MOORE — Super Bowl-winning coach Bill Cowher conducting a clinic Wednesday night at Southmoore High School was a once-in-a-lifetime opportunity for the Moore Pirates and OKC Wolfpack.
Todd Noel, an IT project manager for the Veteran's Administration, coaches the Moore Pirates, a team of 11-year-old boys. Noel submitted a nomination to the CoachMeCowher contest.
“This is so great,” Noel said. “This is the last year these kids are together before they go to junior high. To have someone like Coach Cowher come coach our final practice is extremely special. They talked about it on CBS. Shannon Sharpe joked he'd come play running back for us.”
The Moore youth football story is scheduled to run Dec. 8 on CBS' national pregame show. Cowher is an analyst on the show alongside Dan Marino, Boomer Esiason and Sharpe. The Pirates were chosen from among nearly 200 entries.
Cowher, an advisory committee member for USA HeadsUp Football, said teaching fundamentals like how to tackle without using your head is critical in football's pursuit to minimize concussions.
“There's been a lot talk about football and safety issues,” Cowher said. “My big thing is the benefits far outweigh the risks. We're trying to give a young man life lessons — sacrifice, commitment, team work, self confidence, self esteem. That's what this sport does for kids.”

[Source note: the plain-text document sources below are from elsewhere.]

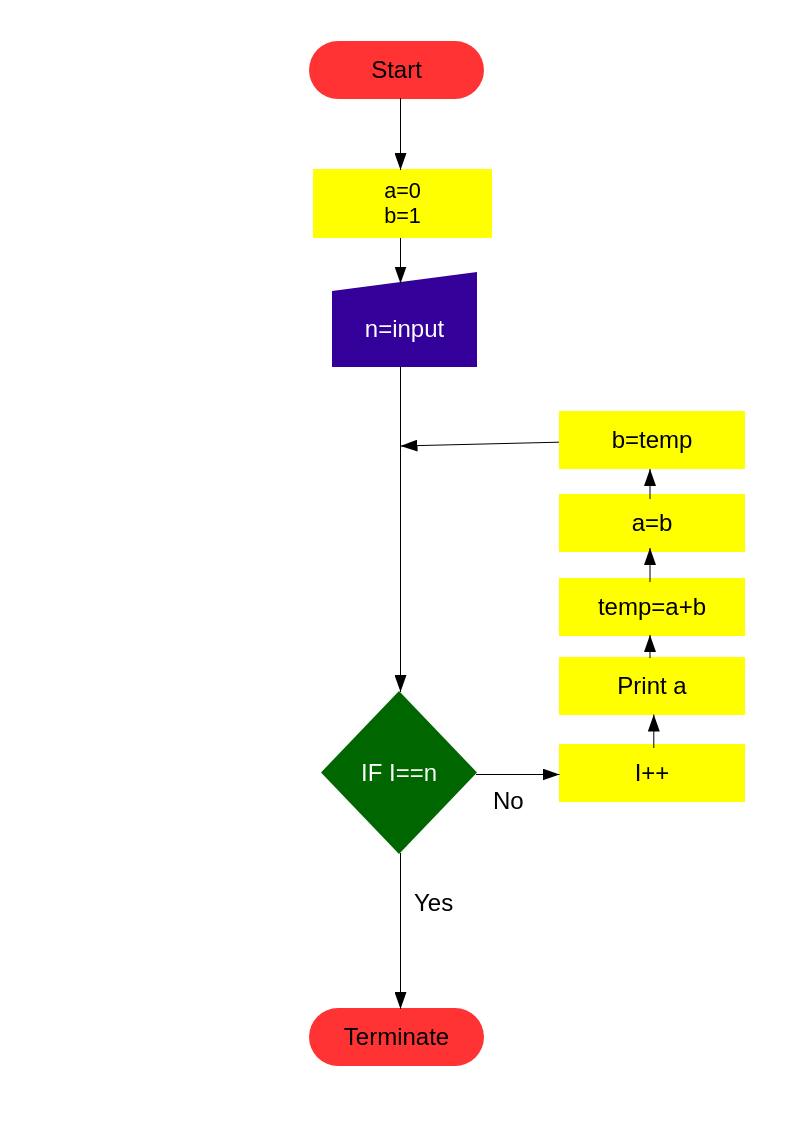
<!DOCTYPE html>
<html lang="en">
<head>
<meta charset="utf-8">
<title>Fibonacci flowchart</title>
<style>
:root {
  --terminal: #ff3333;
  --process: #ffff00;
  --input: #330099;
  --decision: #006600;
  --ink: #000000;
  --paper: #ffffff;
}
* { box-sizing: border-box; margin: 0; }
html, body { width: 794px; height: 1123px; overflow: hidden; background: var(--paper); }
.flowchart {
  position: relative;
  width: 794px;
  height: 1123px;
  overflow: hidden;
  color: var(--ink);
  font: 24px/28px "Liberation Sans", Arial, sans-serif;
}
.node, .label { position: absolute; white-space: nowrap; }
.node { display: flex; align-items: center; justify-content: center; text-align: center; }
.terminal { left: 309px; width: 175px; height: 58px; border-radius: 29px; background: var(--terminal); }
.start { top: 41px; }
.terminate { top: 1008px; }
.process { left: 559px; width: 186px; height: 58px; background: var(--process); padding-bottom: 1px; }
.init { left: 313px; top: 169px; width: 179px; height: 69px; font-size: 21.6px; line-height: 25px; padding-bottom: 2px; }
.assign-b { top: 411px; }
.assign-a { top: 494px; }
.sum { top: 578px; }
.print { top: 657px; }
.increment { top: 744px; }
.input {
  left: 332px; top: 272px; width: 145px; height: 95px; padding-top: 19px;
  background: var(--input); color: var(--paper);
  clip-path: polygon(0 19px, 100% 0, 100% 100%, 0 100%);
}
.decision {
  left: 321px; top: 691px; width: 156px; height: 163px;
  background: var(--decision); color: var(--paper);
  clip-path: polygon(50% 0, 100% 50%, 50% 100%, 0 50%);
}
.no { left: 493px; top: 787px; }
.yes { left: 414px; top: 889px; }
.connectors { position: absolute; left: 0; top: 0; }
.connectors line { stroke: var(--ink); stroke-width: 1; }
.connectors marker { fill: var(--ink); }
</style>
</head>
<body>
<main class="flowchart">
  <div class="node terminal start">Start</div>
  <div class="node process init">a=0<br>b=1</div>
  <div class="node input">n=input</div>
  <div class="node decision">IF I==n</div>
  <div class="node terminal terminate">Terminate</div>

  <div class="node process increment">I++</div>
  <div class="node process print">Print a</div>
  <div class="node process sum">temp=a+b</div>
  <div class="node process assign-a">a=b</div>
  <div class="node process assign-b">b=temp</div>

  <span class="label no">No</span>
  <span class="label yes">Yes</span>

  <svg class="connectors" width="794" height="1123" viewBox="0 0 794 1123" aria-hidden="true">
    <defs>
      <marker id="arrow" markerUnits="userSpaceOnUse" markerWidth="17" markerHeight="12" refX="17" refY="6" orient="auto">
        <polygon points="0,0 17,6 0,12"/>
      </marker>
    </defs>
    <g marker-end="url(#arrow)">
      <line x1="400.5" y1="98" x2="400.5" y2="170" marker-end="url(#arrow)"/>
      <line x1="400.5" y1="238" x2="400.5" y2="283.5" marker-end="url(#arrow)"/>
      <line x1="400.5" y1="366" x2="400.5" y2="692" marker-end="url(#arrow)"/>
      <line x1="400.5" y1="853" x2="400.5" y2="1009" marker-end="url(#arrow)"/>
      <line x1="476" y1="774.5" x2="559.5" y2="774.5" marker-end="url(#arrow)"/>
      <line x1="653.8" y1="748" x2="653.8" y2="714.5" marker-end="url(#arrow)"/>
      <line x1="650" y1="658" x2="650" y2="635" marker-end="url(#arrow)"/>
      <line x1="650" y1="582" x2="650" y2="548" marker-end="url(#arrow)"/>
      <line x1="650" y1="499" x2="650" y2="469" marker-end="url(#arrow)"/>
      <line x1="559" y1="442.2" x2="400.5" y2="446" marker-end="url(#arrow)"/>
    </g>
  </svg>
</main>
</body>
</html>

Former OU quarterback Charles Thompson is the father of Sooners quarterback Kendal Thompson, who played at Southmoore. Charles Thompson is actively involved in USA HeadsUp Football, a national program that teaches safety.
Charles Thompson was the tour guide for the Super Bowl XV-winning coach and the CBS film crew that toured Moore Wednesday afternoon. Stops included Southmoore and Moore high schools.
Southmoore football coach Jeff Brickman told the former Pittsburgh Steelers coach details of the EF5 tornado on May 20 that carved a mile-wide path in Moore. He told Cowher that 22 Southmoore players lost their homes. Brickman provided details of donations and the community's drive to rebuild.
“Six months later, this shows how much people still care about what happened here,” Brickman said. “To meet Coach Cowher is big-time. He's one of the all-timers, a Hall of Fame coach.”
Charlie Bloom, the CBS producer in charge of the project, specializes in features from the NCAA Basketball Tournament, college football and the NFL.
“This story in Moore, there is definitely something very special,” Bloom said. “When you see a community like this rally the way they have, it's a story that tells itself. I'm really excited. I hope we can portray the emotion of what's happened here. What this community has done is amazing.”
Cowher, 56, retired seven years ago after he compiled 149 wins in 15 years with the Steelers. He grew up in a small town, Crafton, Pa., and played at North Carolina State. Cowher was an undrafted linebacker who played six years in the NFL.
Cowher said Wednesday's session with 40 sixth-grade kids from the tornado ravaged community is something he's been looking forward to.
“With HeadsUp Football, our No. 1 thing is to know what to look for when dealing with concussions,” Cowher said. “Second, make sure they have proper equipment. Fitting is very, very important. Third, we need to certify coaches, make sure we have coaches that teach the correct techniques.
“Things you learn in the game of football transcend into life, being successful in life. Is there risk playing football? Yes. But there's risk in life. What this sport does for kids is immeasurable.”